EXERCISE REQUIREMENTS ->
Search the listing below for the word "return", and copy every line in which it turns up.

DATA FOR THIS TASK ->
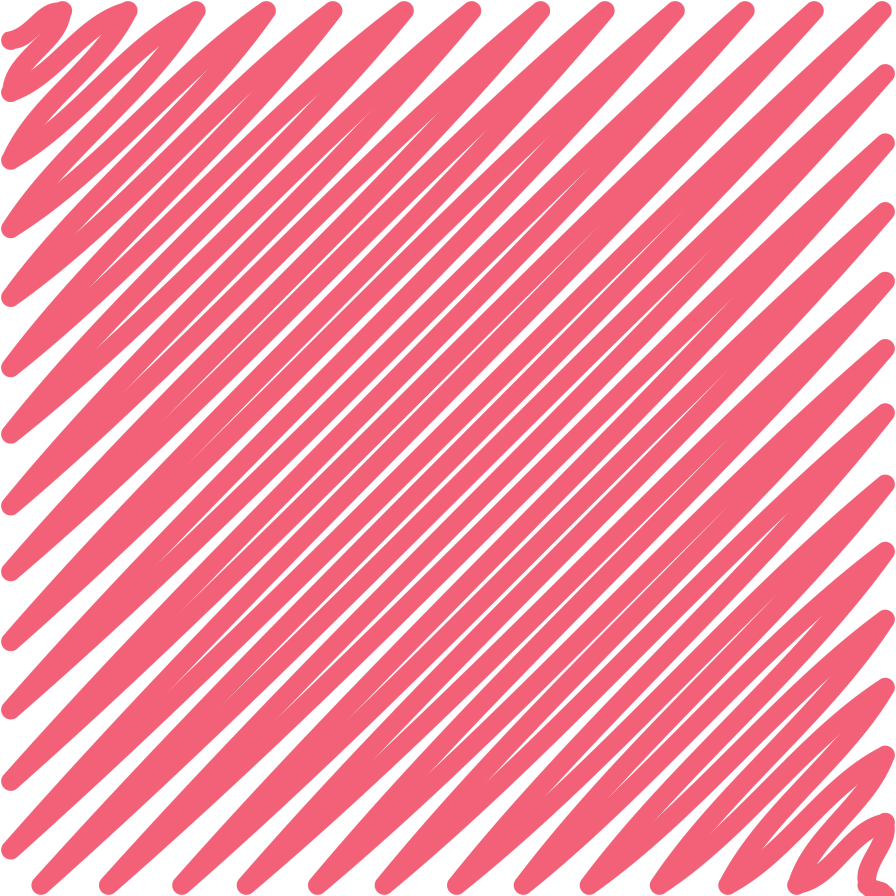
Give the GLSL for this pattern, as a WebGL 1 fragment shader.

```glsl
precision highp float;
// A square filled by one continuous diagonal zigzag marker scribble on white.

uniform vec2 u_resolution;

const vec3 PAPER = vec3(1.0);
const vec3 INK = vec3(0.95, 0.38, 0.47);
const int STROKES = 51;            // passes from corner to corner
const float RADIUS = 0.0107;       // half the line width
const float INSET = 0.012;         // distance of the turns from the border
const float UPPER_START = 0.068;   // first turn along the top, then right edge
const float LOWER_START = 0.104;   // first turn along the left, then bottom edge
const float PEN_START = 0.045;     // where the line begins on the left edge
const float UPPER_STEP = 0.0762;   // spacing between turns
const float LOWER_STEP = 0.0766;
const float CORNER_SKIP = 0.976;   // edge length used up before the corner
const float BOW = 0.0116;          // how quickly strokes part after a turn
const float TURN_JITTER = 0.006;   // uneven turn spacing
const float STROKE_JITTER = 0.004; // uneven gaps between strokes

float hash(float n) {
  n = fract(n * 0.1031 + 0.37);
  n *= n + 33.33;
  n *= n + n;
  return fract(n);
}

float jitter(float n, float amount) {
  return (hash(n) - 0.5) * amount;
}

// Turns run along the top edge and then down the right edge.
vec2 upperTurn(float k) {
  float s = UPPER_START + UPPER_STEP * k + jitter(k + 11.0, TURN_JITTER);
  return vec2(min(s, 1.0 - INSET), 1.0 - max(s - CORNER_SKIP, INSET));
}

// Turns run down the left edge and then along the bottom edge.
vec2 lowerTurn(float k) {
  float s = LOWER_START + LOWER_STEP * k + jitter(k + 71.0, TURN_JITTER);
  s = max(s, PEN_START);
  return vec2(max(s - CORNER_SKIP, INSET), 1.0 - min(s, 1.0 - INSET));
}

// Distance to a slightly S-shaped line from a to b.
float strokeDistance(vec2 p, vec2 a, vec2 b, float side, float drift) {
  vec2 span = b - a;
  float len = length(span);
  vec2 dir = span / len;
  vec2 rel = p - a;
  float along = dot(rel, dir);
  float across = dot(rel, vec2(dir.y, -dir.x));
  float nearest = clamp(along, 0.0, len);
  float x = 2.0 * nearest / len - 1.0;
  float bend = (1.0 - x * x) * (drift - side * BOW * x);
  bend *= min(1.0, len / 0.1);
  return length(vec2(along - nearest, across - bend));
}

void main() {
  float size = min(u_resolution.x, u_resolution.y);
  vec2 p = (gl_FragCoord.xy - 0.5 * u_resolution) / size + 0.5;

  // Join alternating strokes at their shared turns.
  float d = 1.0;
  for (int i = 0; i < STROKES; i++) {
    float n = float(i);
    float side = mod(n, 2.0) < 0.5 ? 1.0 : -1.0;
    vec2 a = lowerTurn(floor((n + 1.0) * 0.5) - 1.0);
    vec2 b = upperTurn(floor(n * 0.5));
    float drift = jitter(n + 131.0, STROKE_JITTER);
    d = min(d, strokeDistance(p, a, b, side, drift));
  }

  float edge = 0.7 / size;
  float ink = 1.0 - smoothstep(-edge, edge, d - RADIUS);
  gl_FragColor = vec4(mix(PAPER, INK, ink), 1.0);
}
```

RESULT OF THIS EXERCISE ->
  return fract(n);
  return (hash(n) - 0.5) * amount;
  return vec2(min(s, 1.0 - INSET), 1.0 - max(s - CORNER_SKIP, INSET));
  return vec2(max(s - CORNER_SKIP, INSET), 1.0 - min(s, 1.0 - INSET));
  return length(vec2(along - nearest, across - bend));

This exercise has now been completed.